EDF unions slam boss
Three unions at the French energy company on Monday accused the government and EDF bosses of concealing the UK's intentions from the 28 July board meeting that gave the project the green light.
The British announcement came just hours after the vote, which approved the plan by 10 votes to seven.
That decision was "invalid", the CGT, CFE-CGC and FO unions declared in a joint statement, claiming that the government and chief executive Jean-Bernard Lévy were aware of the British government's intentions but did not tell the board.
President François Hollande had already given the green light to Lévy after meeting new Prime Minister Theresa May on 21 July.
May's predecessor, David Cameron, was an enthusiastic backer of the project but her advisers had expressed doubts at allowing Chinese investment in a sensitive operation, while some critics pointed to complications in the construction of other EPR reactors.
The French unions fear that the investment is too risky for EDF's future finances and was making the company too reliant on nuclear power.
Boss to sue union
Lévy last week said he would sue another union, Sud-Energie, for accusing him of lying to the board about Britain's intentions.
"The only element known on 28 July before the British government's announcement was the deferment of signing, which was initially envisaged for Friday 29 July," an EDF statement said, adding that this proposed date had never been made public so required no correction.
It threatened legal action against anyone "spreading such untruths".
Sud-Energie accused the company of overeacting to a leaflet for EDF employees that cited information from news media.
In a letter to board members dated 2 August, Lévy said he had been told that May "was asking for a bit more time" late on 27 July, according to the Reuters news agency.
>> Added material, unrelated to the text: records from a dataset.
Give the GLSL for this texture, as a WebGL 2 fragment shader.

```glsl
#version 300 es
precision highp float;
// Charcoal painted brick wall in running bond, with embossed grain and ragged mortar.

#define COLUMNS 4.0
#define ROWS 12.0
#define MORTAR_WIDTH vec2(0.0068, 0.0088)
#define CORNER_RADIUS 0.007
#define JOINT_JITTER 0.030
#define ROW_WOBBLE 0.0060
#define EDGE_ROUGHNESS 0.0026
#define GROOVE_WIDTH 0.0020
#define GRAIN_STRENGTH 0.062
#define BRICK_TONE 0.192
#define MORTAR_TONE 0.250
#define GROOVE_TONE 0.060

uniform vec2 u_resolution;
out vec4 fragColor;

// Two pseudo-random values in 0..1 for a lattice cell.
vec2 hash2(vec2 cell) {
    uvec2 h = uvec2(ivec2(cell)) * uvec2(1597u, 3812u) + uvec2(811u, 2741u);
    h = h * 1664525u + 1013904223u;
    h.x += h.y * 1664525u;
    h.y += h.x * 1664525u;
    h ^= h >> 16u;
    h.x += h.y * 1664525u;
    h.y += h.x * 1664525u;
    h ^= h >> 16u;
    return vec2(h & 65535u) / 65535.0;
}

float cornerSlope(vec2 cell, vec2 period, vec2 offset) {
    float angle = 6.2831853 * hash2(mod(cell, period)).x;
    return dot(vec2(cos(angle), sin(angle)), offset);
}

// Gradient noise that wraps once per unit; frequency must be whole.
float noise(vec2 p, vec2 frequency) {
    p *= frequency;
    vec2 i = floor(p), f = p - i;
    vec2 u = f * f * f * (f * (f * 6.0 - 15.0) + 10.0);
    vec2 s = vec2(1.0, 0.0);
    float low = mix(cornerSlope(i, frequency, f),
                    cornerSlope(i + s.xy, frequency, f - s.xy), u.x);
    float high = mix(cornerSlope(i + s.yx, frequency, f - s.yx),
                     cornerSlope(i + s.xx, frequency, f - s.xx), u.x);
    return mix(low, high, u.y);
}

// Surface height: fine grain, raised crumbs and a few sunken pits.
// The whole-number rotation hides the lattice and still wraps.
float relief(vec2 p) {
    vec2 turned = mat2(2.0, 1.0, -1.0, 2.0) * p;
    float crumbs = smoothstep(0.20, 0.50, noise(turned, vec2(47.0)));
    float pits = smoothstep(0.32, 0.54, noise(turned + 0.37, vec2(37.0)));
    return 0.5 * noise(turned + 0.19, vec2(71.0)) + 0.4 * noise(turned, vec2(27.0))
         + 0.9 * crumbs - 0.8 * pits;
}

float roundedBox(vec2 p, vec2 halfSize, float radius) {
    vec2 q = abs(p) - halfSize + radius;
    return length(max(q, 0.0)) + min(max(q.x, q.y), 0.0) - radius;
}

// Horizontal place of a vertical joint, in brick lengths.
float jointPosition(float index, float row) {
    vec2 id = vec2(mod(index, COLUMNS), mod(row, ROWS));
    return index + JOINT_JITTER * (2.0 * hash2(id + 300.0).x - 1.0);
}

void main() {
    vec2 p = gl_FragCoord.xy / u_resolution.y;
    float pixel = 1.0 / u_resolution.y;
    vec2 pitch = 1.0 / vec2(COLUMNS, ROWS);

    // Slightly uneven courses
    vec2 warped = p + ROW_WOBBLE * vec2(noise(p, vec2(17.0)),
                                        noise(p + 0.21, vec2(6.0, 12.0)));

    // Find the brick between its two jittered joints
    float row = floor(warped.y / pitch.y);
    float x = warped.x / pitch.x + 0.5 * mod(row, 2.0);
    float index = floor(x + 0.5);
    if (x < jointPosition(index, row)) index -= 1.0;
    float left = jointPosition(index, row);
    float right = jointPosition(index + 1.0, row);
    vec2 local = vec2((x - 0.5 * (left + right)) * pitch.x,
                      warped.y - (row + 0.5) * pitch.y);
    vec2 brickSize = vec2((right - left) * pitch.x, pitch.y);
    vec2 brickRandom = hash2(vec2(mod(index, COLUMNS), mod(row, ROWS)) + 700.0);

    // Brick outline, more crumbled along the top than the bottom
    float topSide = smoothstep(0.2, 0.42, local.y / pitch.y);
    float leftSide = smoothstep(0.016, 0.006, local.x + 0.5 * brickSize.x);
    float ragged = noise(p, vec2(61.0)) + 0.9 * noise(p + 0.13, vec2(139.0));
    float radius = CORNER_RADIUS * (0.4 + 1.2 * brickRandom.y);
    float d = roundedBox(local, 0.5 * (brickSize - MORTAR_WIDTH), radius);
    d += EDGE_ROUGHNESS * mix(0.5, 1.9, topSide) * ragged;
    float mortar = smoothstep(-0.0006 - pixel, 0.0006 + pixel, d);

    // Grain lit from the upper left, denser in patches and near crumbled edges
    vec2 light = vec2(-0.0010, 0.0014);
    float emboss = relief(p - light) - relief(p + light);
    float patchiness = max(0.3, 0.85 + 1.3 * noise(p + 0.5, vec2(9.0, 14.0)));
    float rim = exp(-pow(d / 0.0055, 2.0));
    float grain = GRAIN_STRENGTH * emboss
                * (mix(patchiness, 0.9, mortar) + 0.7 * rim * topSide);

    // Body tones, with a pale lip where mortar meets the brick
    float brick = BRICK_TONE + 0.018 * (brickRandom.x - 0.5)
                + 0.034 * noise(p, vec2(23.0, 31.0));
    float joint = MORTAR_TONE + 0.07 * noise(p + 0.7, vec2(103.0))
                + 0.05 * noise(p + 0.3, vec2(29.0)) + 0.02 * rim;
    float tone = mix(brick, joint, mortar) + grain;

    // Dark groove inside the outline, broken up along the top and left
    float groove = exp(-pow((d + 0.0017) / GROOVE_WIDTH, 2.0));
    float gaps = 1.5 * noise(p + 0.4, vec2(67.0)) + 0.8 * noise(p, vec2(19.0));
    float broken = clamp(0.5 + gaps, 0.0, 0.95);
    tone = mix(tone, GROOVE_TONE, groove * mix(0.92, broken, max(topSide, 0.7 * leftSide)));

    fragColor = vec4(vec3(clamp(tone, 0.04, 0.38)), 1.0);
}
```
On Friday a court rejected a bid by the works committee to have the board's decision annulled.